Go through the entries below and tally the lines holding "height"; please reply with the number only.

**Given information**
----------------------------------------
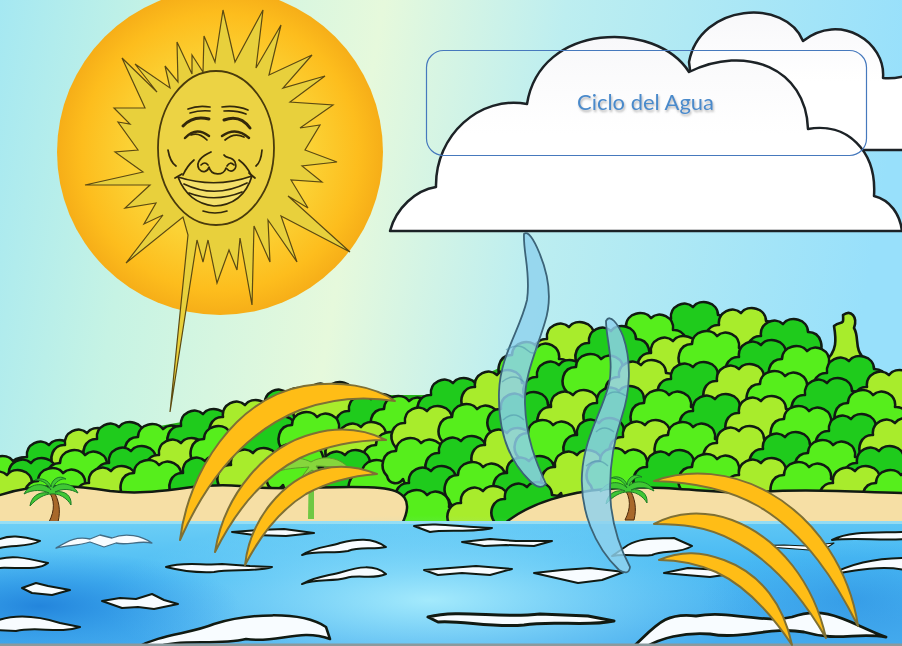
<!DOCTYPE html>
<html lang="es">
<head>
<meta charset="utf-8">
<title>Ciclo del Agua</title>
<style>
:root{--ink:#111a12;--leaf:#1fcb1c;--leaf-bright:#56ee1c;--leaf-lime:#a8ec2c;--sand:#f6dfa5;--ray:#e8d03c;--ray-ink:#5c4a12;--heat:#ffbd16;--heat-ink:#7f7034;--vapor:#8fd2ee;--title:#4a8acb;--frame:#4679bd}
html,body{margin:0;width:902px;height:646px;overflow:hidden}
svg{display:block}
.leaf{fill:var(--leaf)}
.bright{fill:var(--leaf-bright)}
.lime{fill:var(--leaf-lime)}
.bush{stroke:var(--ink);stroke-width:2.6;stroke-linejoin:round}
.sand{fill:var(--sand);stroke:var(--ink);stroke-width:2.5}
.cloud{fill:url(#cloudFill);stroke:#1c2226;stroke-width:2.5;stroke-linejoin:round}
.rays{fill:var(--ray);stroke:var(--ray-ink);stroke-width:1.2;stroke-linejoin:miter}
.face{fill:none;stroke:#33280a;stroke-width:1.7;stroke-linecap:round;stroke-linejoin:round}
.foam{fill:#f8fcff;stroke:var(--ink);stroke-width:2;stroke-linejoin:round}
.heat{fill:var(--heat);stroke:var(--heat-ink);stroke-width:2;stroke-linejoin:round}
.vapor{fill:var(--vapor);fill-opacity:.82;stroke:#3c6478;stroke-width:1.8;stroke-linejoin:round}
.frame{fill:none;stroke:var(--frame);stroke-width:1.2}
.title{font:22px Lato,"Open Sans",sans-serif;fill:var(--title);text-anchor:middle;filter:url(#soft)}
</style>
</head>
<body>
<svg width="902" height="646" viewBox="0 0 902 646" role="img" aria-label="Ciclo del Agua: sol, nube, bosque y mar">
<defs>
<linearGradient id="sky" x2="1" y2=".12">
<stop offset="0" stop-color="#a5e8f2"/><stop offset=".18" stop-color="#c6f3e4"/><stop offset=".42" stop-color="#e6f9dc"/><stop offset=".62" stop-color="#bdeef0"/><stop offset="1" stop-color="#98e0fb"/>
</linearGradient>
<linearGradient id="sea" x2=".25" y2="1">
<stop offset="0" stop-color="#6fd0f6"/><stop offset=".5" stop-color="#48b9f3"/><stop offset="1" stop-color="#45acee"/>
</linearGradient>
<radialGradient id="seaLight"><stop offset="0" stop-color="#a4eafc"/><stop offset="1" stop-color="#8fe0fb" stop-opacity="0"/></radialGradient>
<radialGradient id="seaDeep"><stop offset="0" stop-color="#2385dc"/><stop offset="1" stop-color="#2f96e8" stop-opacity="0"/></radialGradient>
<radialGradient id="sunFill"><stop offset="0" stop-color="#f2d94a"/><stop offset=".55" stop-color="#fbd235"/><stop offset=".85" stop-color="#fdbd1d"/><stop offset="1" stop-color="#f6ae18"/></radialGradient>
<linearGradient id="cloudFill" x2="0" y2="1"><stop offset="0" stop-color="#f8f8fa"/><stop offset=".5" stop-color="#fff"/></linearGradient>
<filter id="soft" x="-10%" y="-40%" width="120%" height="190%"><feDropShadow dx="1" dy="2" stdDeviation="1.2" flood-color="#666" flood-opacity=".5"/></filter>
<path id="crown" d="M-32 18C-42 6-34-8-23-7C-25-20-9-27-1-19C6-28 24-24 24-11C38-11 41 6 33 14C31 23 21 23 17 17C14 28 1 28-1 19C-8 28-16 26-17 19C-22 25-30 24-32 18Z"/>
<use id="a" href="#crown" class="bush leaf"/>
<use id="b" href="#crown" class="bush bright" transform="scale(-1 1)"/>
<use id="c" href="#crown" class="bush lime"/>
<g id="palm">
<path d="M-3 0C4 10 4 20-2 32H7C10 20 8 10 2 0Z" fill="#a8682a" stroke="#4c2a0c"/>
<path d="M0 0C-8-9-22-6-27 4C-18-1-8 0-2 3C-14 1-20 8-21 16C-14 8-6 4 0 4C8 3 16 8 20 15C21 6 14 0 4 2C12-2 20-1 27 3C22-7 9-9 2-2C4-8 10-12 15-11C8-16 0-10 0-3C-2-10-10-13-16-10C-8-10-3-6 0 0Z" fill="#3fc834" stroke="#1d7a26"/>
</g>
</defs>

<rect id="cielo" width="902" height="646" fill="url(#sky)"/>

<g id="bosque">
<path d="M0 478L110 435L330 395H440L560 340L690 315L790 340L902 390V525H0Z" fill="#25b41a"/>
<path d="M824 362C838 352 836 338 834 326C841 320 844 327 843 315C851 309 858 317 854 328C860 338 853 350 866 360L872 384H824Z" class="bush lime"/>
<g id="colina-izquierda">
<use href="#b" x="12" y="480"/><use href="#a" x="50" y="464"/><use href="#c" x="88" y="452"/><use href="#a" x="120" y="446"/><use href="#b" x="162" y="448"/><use href="#a" x="204" y="433"/><use href="#c" x="246" y="424"/><use href="#a" x="288" y="412"/><use href="#c" x="330" y="406"/><use href="#a" x="372" y="418"/><use href="#b" x="408" y="420"/>
<use href="#a" x="32" y="482"/><use href="#b" x="84" y="474"/><use href="#a" x="132" y="470"/><use href="#c" x="182" y="462"/><use href="#b" x="228" y="450"/><use href="#a" x="272" y="440"/><use href="#b" x="316" y="436"/><use href="#c" x="362" y="446"/><use href="#b" x="400" y="456"/>
<use href="#c" x="8" y="494"/><use href="#b" x="62" y="492"/><use href="#c" x="112" y="490"/><use href="#b" x="158" y="484"/><use href="#a" x="206" y="480"/><use href="#c" x="254" y="472"/><use href="#b" x="300" y="468"/><use href="#a" x="346" y="474"/><use href="#b" x="386" y="484"/>
</g>
<g id="colina-derecha">
<use href="#a" x="694" y="326"/><use href="#c" x="742" y="332"/><use href="#b" x="650" y="337"/><use href="#a" x="784" y="343"/><use href="#c" x="570" y="346"/><use href="#a" x="612" y="350"/>
<use href="#b" x="536" y="366"/><use href="#c" x="674" y="360"/><use href="#b" x="716" y="355"/><use href="#a" x="762" y="364"/><use href="#b" x="806" y="370"/><use href="#a" x="850" y="380"/><use href="#c" x="890" y="394"/>
<use href="#a" x="454" y="402"/><use href="#c" x="498" y="394"/><use href="#a" x="560" y="384"/><use href="#b" x="600" y="378"/><use href="#c" x="642" y="384"/><use href="#a" x="694" y="386"/><use href="#c" x="740" y="388"/><use href="#b" x="784" y="395"/><use href="#a" x="828" y="402"/><use href="#b" x="872" y="414"/>
<use href="#c" x="428" y="430"/><use href="#b" x="476" y="428"/><use href="#a" x="524" y="416"/><use href="#c" x="574" y="414"/><use href="#a" x="620" y="410"/><use href="#b" x="668" y="414"/><use href="#a" x="716" y="418"/><use href="#c" x="762" y="420"/><use href="#b" x="808" y="430"/><use href="#a" x="852" y="438"/><use href="#c" x="896" y="442"/>
<use href="#b" x="420" y="462"/><use href="#a" x="462" y="460"/><use href="#c" x="508" y="452"/><use href="#b" x="552" y="444"/><use href="#a" x="600" y="442"/><use href="#c" x="646" y="444"/><use href="#b" x="692" y="446"/><use href="#c" x="740" y="450"/><use href="#a" x="786" y="456"/><use href="#b" x="832" y="464"/><use href="#a" x="880" y="470"/>
<use href="#a" x="432" y="490"/><use href="#b" x="482" y="486"/><use href="#a" x="530" y="480"/><use href="#c" x="578" y="474"/><use href="#b" x="624" y="472"/><use href="#a" x="670" y="474"/><use href="#b" x="716" y="478"/><use href="#c" x="762" y="482"/><use href="#b" x="808" y="486"/><use href="#c" x="856" y="490"/><use href="#b" x="900" y="494"/>
<use href="#b" x="426" y="514"/><use href="#c" x="484" y="510"/><use href="#a" x="528" y="506"/>
</g>
</g>

<g id="playa">
<path class="sand" d="M-3 496C30 484 70 484 110 491C160 497 190 482 240 486C290 492 340 484 380 488C404 490 414 500 402 524H-3Z"/>
<path class="sand" d="M504 524C530 502 570 492 606 489C650 484 700 492 750 493C800 488 850 492 905 493V524Z"/>
<use href="#palm" x="51" y="490"/>
<use href="#palm" x="627" y="488"/>
<path d="M309 464H314V519H308Z" fill="#6fc843"/>
<path d="M311 462C296 454 280 460 270 474C284 468 298 468 309 467L301 478L312 470L324 478L316 466C328 466 340 468 350 470C342 458 324 454 311 462Z" fill="#86d63c" stroke="#5c9c2a"/>
</g>

<g id="mar">
<rect y="521" width="902" height="125" fill="url(#sea)"/>
<ellipse cx="430" cy="600" rx="330" ry="85" fill="url(#seaLight)"/>
<ellipse cx="40" cy="606" rx="200" ry="56" fill="url(#seaDeep)"/>
<ellipse cx="850" cy="600" rx="150" ry="60" fill="url(#seaDeep)" opacity=".45"/>
<rect y="521" width="902" height="3" fill="#a9e6f4" opacity=".7"/>
<g id="espuma" class="foam">
<path d="M-4 541C8 534 22 536 40 541C28 548 10 544-4 549Z"/>
<path d="M-4 560C10 555 22 557 48 563C38 571 18 567-4 568Z"/>
<path d="M56 548C68 541 76 536 90 539L100 535L112 538C126 532 142 536 152 543C138 540 128 546 116 543L104 547L90 542C78 546 68 545 56 548Z" stroke="#436d86" stroke-width="1.3"/>
<path d="M22 588L36 583L48 586L70 590L52 595L32 593Z"/>
<path d="M102 601L120 598L136 599L152 594L164 600L178 604L154 609L138 607L122 608Z"/>
<path d="M-4 621C20 612 44 618 60 623L80 627C60 634 36 626 16 631L-4 630Z"/>
<path d="M166 567C184 561 204 566 222 564L250 566L272 567C256 572 232 569 214 572C196 573 182 571 166 567Z"/>
<path d="M232 532L258 530L284 529L314 533L286 536L254 535Z"/>
<path d="M302 555C316 546 330 547 340 543C356 539 372 537 386 547C372 550 360 546 348 551C332 554 316 550 302 555Z"/>
<path d="M302 584C316 576 328 576 342 572C358 567 374 564 386 574C372 580 360 574 346 578C332 582 316 578 302 584Z"/>
<path d="M414 526C436 522 458 527 492 528C474 533 444 529 430 532Z"/>
<path d="M462 542L490 539L516 541L552 541L534 546L506 545L484 546Z"/>
<path d="M424 570L450 568L476 566L512 569L490 575L462 573L438 575Z"/>
<path d="M534 573L562 570L590 568L624 572L602 580L578 583L556 578Z"/>
<path d="M428 617C460 609 500 619 540 614L588 616L614 621C586 627 552 620 524 625C492 628 460 620 438 622Z" stroke-width="3"/>
<path d="M612 556L628 545C642 537 658 539 674 538L692 546C680 554 664 550 652 555C638 557 626 553 612 556Z"/>
<path d="M664 573L688 568L720 570L738 573L710 577L686 575Z"/>
<path d="M752 546L784 545L806 546L834 543L822 551L796 549Z" stroke-width="1.2"/>
<path d="M832 540C850 531 874 533 905 532V539C880 541 856 537 832 540Z"/>
<path d="M830 575C850 564 876 558 905 558V570C880 565 852 571 830 575Z"/>
<path d="M136 648C160 634 190 634 214 624C246 614 300 610 326 627L330 639C300 628 276 644 246 639C216 646 176 638 154 648Z" stroke-width="2.5"/>
<path d="M632 648C656 626 664 612 696 616C730 610 764 624 792 617C828 604 850 624 886 637C856 632 838 642 804 632C770 626 742 640 710 634C684 632 660 638 644 648Z" stroke-width="2.8"/>
</g>
<rect y="643.5" width="902" height="2.5" fill="#8a9a9d"/>
</g>

<g id="sol">
<circle cx="220" cy="152" r="163" fill="url(#sunFill)"/>
<polygon class="rays" points="223,10 235,62 263,10 256,68 281,25 269,75 312,55 283,88 325,76 290,102 333,105 300,128 320,125 305,150 337,162 302,166 322,182 291,180 308,208 288,196 350,252 281,216 297,262 268,220 270,262 254,226 252,305 240,238 237,270 229,250 217,283 208,240 203,262 197,240 170,412 188,235 183,217 126,263 163,215 144,224 156,203 125,208 150,185 85,185 143,172 115,152 138,150 118,122 130,124 114,108 145,108 122,58 157,92 135,64 170,88 165,66 178,82 177,42 192,74 192,55 203,72 204,36 215,62"/>
<ellipse cx="216" cy="148" rx="58" ry="77" fill="#ecd344" stroke="#4a3b0c" stroke-width="1.8"/>
<g class="face">
<path d="M188 109Q198 105 210 107M222 107Q236 105 248 110M190 113Q200 110 210 111M224 111Q236 110 246 114"/>
<path d="M183 126Q193 115 209 119M224 120Q240 114 250 128" stroke-width="3"/>
<path d="M185 138Q196 126 209 136M222 136Q236 126 249 138" stroke-width="2.5"/>
<path d="M191 135Q199 132 207 140M225 140Q234 132 244 137"/>
<path d="M211 152C202 156 195 162 199 169C203 174 208 171 209 167C211 176 224 176 226 168C231 174 238 170 235 162C232 156 226 159 224 155M201 165Q205 161 208 165M227 166Q230 161 234 165M194 160Q187 166 183 175M239 160Q247 166 251 175"/>
<path d="M178 177Q215 189 252 176Q243 205 214 206Q188 203 178 177Z" fill="#f4e06a"/>
<path d="M184 184Q215 199 247 183M189 193Q215 203 242 192M175 178L182 174M249 173L255 178M203 211Q215 215 227 211M168 150Q170 162 176 166M262 150Q261 162 256 166"/>
</g>
</g>

<g id="nubes">
<path class="cloud" d="M689 62C700 3 786-2 803 41C840 12 886 42 883 78Q893 79 905 76V150H700Z"/>
<path class="cloud" d="M390 231C396 208 416 190 436 187C435 135 480 95 527 104C540 22 656 20 689 72C746 44 806 68 808 129C846 122 877 150 874 196C890 200 900 214 902 231Z"/>
</g>

<g id="vapor">
<path class="vapor" d="M524 234C528 230 534 240 539 252C550 278 552 300 545 322C536 352 524 376 525 404C526 438 536 462 546 484Q540 491 530 481C508 460 498 430 499 392C500 356 520 330 527 300C531 274 523 252 524 234Z"/>
<path class="vapor" d="M606 321C610 313 618 324 623 336C632 362 630 392 622 416C612 446 608 474 611 506C614 532 622 552 630 567Q629 576 619 570C594 546 580 510 582 474C584 438 602 412 609 384C614 360 606 338 606 321Z"/>
<path d="M506 350Q518 342 527 350T538 344M502 382Q514 372 524 382M503 420Q514 410 524 420M596 432Q604 424 614 432M586 466Q598 456 608 466M606 396Q614 388 626 396" fill="none" stroke="#4a8ea8" stroke-width="1.5" opacity=".5"/>
</g>

<g id="calor" class="heat">
<path d="M180 540C188 472 236 398 304 386C340 380 374 386 395 401C364 396 332 398 300 410C240 434 204 486 180 540Z"/>
<path d="M215 552C224 494 266 446 312 434C340 426 366 430 386 440C356 440 326 446 300 458C260 478 234 514 215 552Z"/>
<path d="M245 565C250 520 282 480 322 469C342 464 362 468 377 474C350 476 328 482 306 494C280 510 260 536 245 565Z"/>
<path d="M654 481C690 468 732 472 768 492C818 520 850 572 858 626C836 582 806 534 758 506C726 488 690 482 654 481Z"/>
<path d="M654 524C676 512 704 510 732 520C780 538 814 584 826 638C804 600 772 560 732 540C706 526 680 524 654 524Z"/>
<path d="M659 560C682 550 702 552 724 560C762 574 784 606 792 645C770 612 746 586 716 572C698 564 678 560 659 560Z"/>
</g>

<g id="titulo">
<rect class="frame" x="426.5" y="50.5" width="440" height="105" rx="17"/>
<text class="title" x="645.5" y="110" textLength="137" lengthAdjust="spacingAndGlyphs">Ciclo del Agua</text>
</g>
</svg>
</body>
</html>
----------------------------------------
**Reply**
8